Bottom Line: However, the effect of this immunomodulation on Rickettsia transmission and pathology in an immunocompetent vertebrate host has not been fully examined.As opposed to the tick-only animal, all Rickettsia-inoculated macaques developed inflammatory leukograms, elevated C-reactive protein concentrations, and elevated TH1 (interferon-γ, interleukin-15) and acute phase inflammatory cytokines (interleukin-6) post-inoculation, with greater neutrophilia and interleukin-6 concentrations in the tick plus R. parkeri group.Furthermore, dissemination of R. parkeri to draining lymph nodes early in infection and increased persistence at the inoculation site were observed in the tick plus R. parkeri group.

View Article: PubMed Central - PubMed

Affiliation: Vector-borne Disease Laboratories, Department of Pathobiological Sciences, School of Veterinary Medicine, Louisiana State University, Baton Rouge, Louisiana, 70803, United States of America.

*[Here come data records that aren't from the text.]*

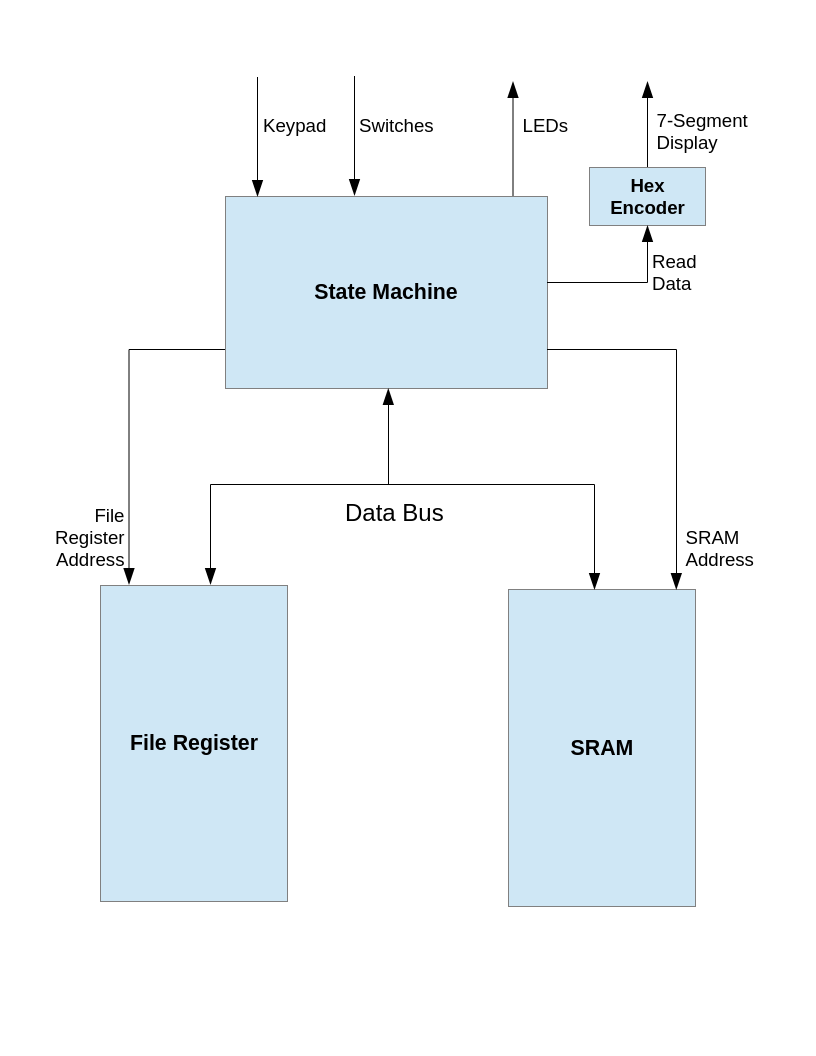
<!DOCTYPE html>
<html lang="en">
<head>
<meta charset="utf-8">
<title>State Machine Block Diagram</title>
<style>
:root {
  --paper: #ffffff;
  --ink: #000000;
  --block-fill: #cfe7f5;
  --block-edge: #808080;
}
* { box-sizing: border-box; margin: 0; }
html, body { width: 816px; height: 1056px; overflow: hidden; background: var(--paper); }
.diagram {
  position: relative;
  width: 816px;
  height: 1056px;
  overflow: hidden;
  color: var(--ink);
  font-family: "Liberation Sans", Arial, sans-serif;
}
.block {
  position: absolute;
  display: flex;
  align-items: center;
  justify-content: center;
  border: 1px solid var(--block-edge);
  background: var(--block-fill);
  text-align: center;
  font-size: 21.33px;
  font-weight: 700;
}
.state-machine { left: 224.5px; top: 196px; width: 323px; height: 193px; }
.hex-encoder { left: 589px; top: 167px; width: 117px; height: 59px; font-size: 18.67px; line-height: 22px; }
.file-register { left: 100px; top: 585px; width: 188px; height: 317px; }
.sram { left: 508px; top: 589px; width: 188px; height: 318px; }
.wires { position: absolute; inset: 0; }
.wires .lines { fill: none; stroke: var(--ink); stroke-width: 1; }
.wires .heads { fill: var(--ink); }
.label {
  position: absolute;
  font-size: 18.67px;
  line-height: 22px;
  white-space: nowrap;
}
.keypad { left: 263px; top: 115px; }
.switches { left: 359px; top: 115px; }
.leds { left: 522.5px; top: 115px; }
.display { left: 656.5px; top: 110px; }
.read-data { left: 652px; top: 251px; }
.register-address { right: 691.5px; top: 505px; text-align: right; }
.sram-address { left: 685.5px; top: 527px; }
.data-bus { left: 345px; top: 499px; font-size: 24px; line-height: 28px; }
</style>
</head>
<body>
<main class="diagram">
  <section class="block state-machine">State Machine</section>
  <section class="block hex-encoder">Hex<br>Encoder</section>
  <section class="block file-register">File Register</section>
  <section class="block sram">SRAM</section>

  <svg class="wires" width="816" height="1056" viewBox="0 0 816 1056" aria-hidden="true">
    <defs>
      <polygon id="head-down" points="0,0 -5.7,-17 5.7,-17"/>
      <polygon id="head-up" points="0,0 -5.7,17 5.7,17"/>
    </defs>
    <g class="lines">
      <line x1="257.5" y1="77" x2="257.5" y2="182"/>
      <line x1="354.5" y1="76" x2="354.5" y2="181"/>
      <line x1="513" y1="196" x2="513" y2="96"/>
      <line x1="647.5" y1="167" x2="647.5" y2="96"/>
      <polyline points="547,282.5 647.5,282.5 647.5,240"/>
      <polyline points="225,349.5 129,349.5 129,570"/>
      <polyline points="547,349.5 676.5,349.5 676.5,575"/>
      <polyline points="210.5,570 210.5,484.5 594.5,484.5 594.5,575"/>
      <line x1="388.5" y1="484" x2="388.5" y2="403"/>
    </g>
    <g class="heads">
      <use href="#head-down" x="257.5" y="197"/>
      <use href="#head-down" x="354.5" y="196"/>
      <use href="#head-up" x="513" y="81"/>
      <use href="#head-up" x="647.5" y="81"/>
      <use href="#head-up" x="647.5" y="225"/>
      <use href="#head-up" x="388.3" y="388"/>
      <use href="#head-down" x="129" y="585"/>
      <use href="#head-down" x="210.5" y="585"/>
      <use href="#head-down" x="594.5" y="590"/>
      <use href="#head-down" x="676.3" y="590"/>
    </g>
  </svg>

  <p class="label keypad">Keypad</p>
  <p class="label switches">Switches</p>
  <p class="label leds">LEDs</p>
  <p class="label display">7-Segment<br>Display</p>
  <p class="label read-data">Read<br>Data</p>
  <p class="label register-address">File<br>Register<br>Address</p>
  <p class="label data-bus">Data Bus</p>
  <p class="label sram-address">SRAM<br>Address</p>
</main>
</body>
</html>
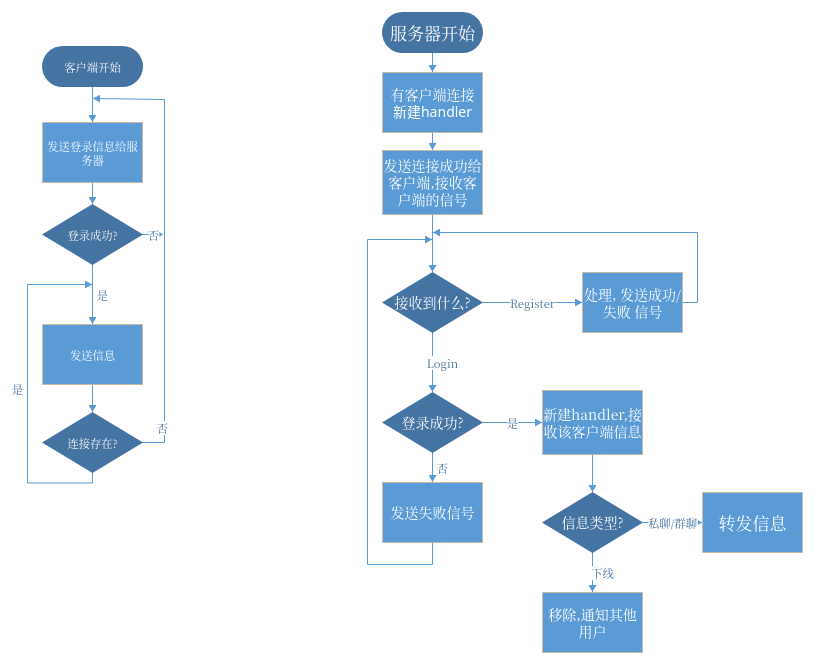
<!DOCTYPE html>
<html lang="zh-CN">
<head>
<meta charset="utf-8">
<title>客户端与服务器流程图</title>
<style>
:root {
  --paper: #ffffff;
  --process: #5b9bd5;
  --process-border: #c8b9a8;
  --decision: #4674a2;
  --line: #5b9bd5;
  --node-text: #ffffff;
  --label-text: #44719d;
}
* { box-sizing: border-box; }
html, body { margin: 0; background: var(--paper); }
.flowchart {
  position: relative;
  width: 815px;
  height: 665px;
  overflow: hidden;
  background: var(--paper);
  font-family: "Noto Serif CJK SC", "Noto Serif", serif;
}
.connectors { position: absolute; left: 0; top: 0; }
.connectors .edge { fill: none; stroke: var(--line); stroke-width: 1; marker-end: url(#arrow); }
.connectors .small { marker-end: url(#arrow-small); }
.connectors marker path { fill: var(--line); }
.node {
  position: absolute;
  left: var(--x);
  top: var(--y);
  width: 101px;
  height: 61px;
  display: flex;
  align-items: center;
  justify-content: center;
  text-align: center;
  white-space: nowrap;
  color: var(--node-text);
  font-size: 14px;
  line-height: 17px;
}
.terminal { height: 41px; border-radius: 21px; background: var(--decision); }
.process { background: var(--process); border: 1px solid var(--process-border); }
.tall { height: 65px; }
.decision { background: var(--decision); clip-path: polygon(50% 0, 100% 50%, 50% 100%, 0 50%); }
.client .node { font-size: 11.3px; line-height: 14px; }
.server .large { font-size: 17px; line-height: 21px; }
.sans { font-family: "Noto Sans", "Open Sans", "Noto Sans CJK SC", sans-serif; }
.sans-han { font-family: "Noto Sans CJK SC", sans-serif; }
.label {
  position: absolute;
  left: var(--x);
  top: var(--y);
  transform: translate(-50%, -50%);
  background: var(--paper);
  color: var(--label-text);
  font-size: 11.3px;
  line-height: 14px;
  white-space: nowrap;
}
</style>
</head>
<body>
<main class="flowchart">
  <svg class="connectors" width="815" height="665" viewBox="0 0 815 665" aria-hidden="true">
    <defs>
      <marker id="arrow" markerUnits="userSpaceOnUse" markerWidth="8" markerHeight="8" refX="7" refY="4" orient="auto"><path d="M0 0L7 4L0 8Z"/></marker>
      <marker id="arrow-small" markerUnits="userSpaceOnUse" markerWidth="5" markerHeight="6" refX="4" refY="3" orient="auto"><path d="M0 0.5L4 3L0 5.5Z"/></marker>
    </defs>
    <g id="client-edges">
      <path class="edge" d="M92.5 87V122"/>
      <path class="edge" d="M92.5 182V204"/>
      <path class="edge small" d="M142 234.5H163"/>
      <path class="edge" d="M92.5 264V324"/>
      <path class="edge" d="M92.5 384V412"/>
      <path class="edge" d="M142 442.5H164.5V99.5L93 98.5"/>
      <path class="edge" d="M92.5 472V483H27.5V284.5H92"/>
    </g>
    <g id="server-edges">
      <path class="edge" d="M432.5 53V72"/>
      <path class="edge" d="M432.5 132V150"/>
      <path class="edge" d="M432.5 214V272"/>
      <path class="edge" d="M482 302.5H582"/>
      <path class="edge" d="M683 302.5H697.5V232.5H433"/>
      <path class="edge" d="M432.5 332V392"/>
      <path class="edge" d="M482 422.5H542"/>
      <path class="edge" d="M432.5 452V482"/>
      <path class="edge" d="M432.5 542V564.5H367.5V239.5H432"/>
      <path class="edge" d="M592.5 454V492"/>
      <path class="edge small" d="M642 522.5H702"/>
      <path class="edge" d="M592.5 552V592"/>
    </g>
  </svg>

  <section class="client" aria-label="客户端流程">
    <div class="node terminal" style="--x:42px;--y:46px">客户端开始</div>
    <div class="node process" style="--x:42px;--y:122px">发送登录信息给服<br>务器</div>
    <div class="node decision" style="--x:42px;--y:204px">登录成功?</div>
    <div class="node process" style="--x:42px;--y:324px">发送信息</div>
    <div class="node decision" style="--x:42px;--y:412px">连接存在?</div>
    <span class="label" style="--x:153.5px;--y:235px">否</span>
    <span class="label" style="--x:102.5px;--y:295px">是</span>
    <span class="label" style="--x:17.5px;--y:389px">是</span>
    <span class="label" style="--x:162.5px;--y:428px">否</span>
  </section>

  <section class="server" aria-label="服务器流程">
    <div class="node terminal large" style="--x:382px;--y:12px">服务器开始</div>
    <div class="node process" style="--x:382px;--y:72px"><span>有客户端连接<br><span class="sans-han">新建</span><span class="sans">handler</span></span></div>
    <div class="node process tall" style="--x:382px;--y:150px">发送连接成功给<br>客户端,接收客<br>户端的信号</div>
    <div class="node decision" style="--x:382px;--y:272px">接收到什么?</div>
    <div class="node process" style="--x:582px;--y:272px">处理, 发送成功/<br>失败 信号</div>
    <div class="node decision" style="--x:382px;--y:392px">登录成功?</div>
    <div class="node process tall" style="--x:542px;--y:390px">新建handler,接<br>收该客户端信息</div>
    <div class="node process" style="--x:382px;--y:482px">发送失败信号</div>
    <div class="node decision" style="--x:542px;--y:492px">信息类型?</div>
    <div class="node process large" style="--x:702px;--y:492px">转发信息</div>
    <div class="node process" style="--x:542px;--y:592px">移除,通知其他<br>用户</div>
    <span class="label" style="--x:532.5px;--y:303px">Register</span>
    <span class="label" style="--x:442.5px;--y:363px">Login</span>
    <span class="label" style="--x:512.5px;--y:423px">是</span>
    <span class="label" style="--x:442.5px;--y:468px">否</span>
    <span class="label" style="--x:672.5px;--y:523px">私聊/群聊</span>
    <span class="label" style="--x:602.5px;--y:573px">下线</span>
  </section>
</main>
</body>
</html>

ABSTRACT
Rickettsia parkeri is an emerging eschar-causing human pathogen in the spotted fever group of Rickettsia and is transmitted by the Gulf coast tick, Amblyomma maculatum. Tick saliva has been shown to alter both the cellular and humoral components of the innate and adaptive immune systems. However, the effect of this immunomodulation on Rickettsia transmission and pathology in an immunocompetent vertebrate host has not been fully examined. We hypothesize that, by modifying the host immune response, tick feeding enhances infection and pathology of pathogenic spotted fever group Rickettsia sp. In order to assess this interaction in vivo, a pilot study was conducted using five rhesus macaques that were divided into three groups. One group was intradermally inoculated with low passage R. parkeri (Portsmouth strain) alone (n = 2) and another group was inoculated during infestation by adult, R. parkeri-free A. maculatum (n = 2). The final macaque was infested with ticks alone (tick feeding control group). Blood, lymph node and skin biopsies were collected at several time points post-inoculation/infestation to assess pathology and quantify rickettsial DNA. As opposed to the tick-only animal, all Rickettsia-inoculated macaques developed inflammatory leukograms, elevated C-reactive protein concentrations, and elevated TH1 (interferon-γ, interleukin-15) and acute phase inflammatory cytokines (interleukin-6) post-inoculation, with greater neutrophilia and interleukin-6 concentrations in the tick plus R. parkeri group. While eschars formed at all R. parkeri inoculation sites, larger and slower healing eschars were observed in the tick feeding plus R. parkeri group. Furthermore, dissemination of R. parkeri to draining lymph nodes early in infection and increased persistence at the inoculation site were observed in the tick plus R. parkeri group. This study indicates that rhesus macaques can be used to model R. parkeri rickettsiosis, and suggests that immunomodulatory factors introduced during tick feeding may enhance the pathogenicity of spotted fever group Rickettsia.

No MeSH data available.


Related in: MedlinePlus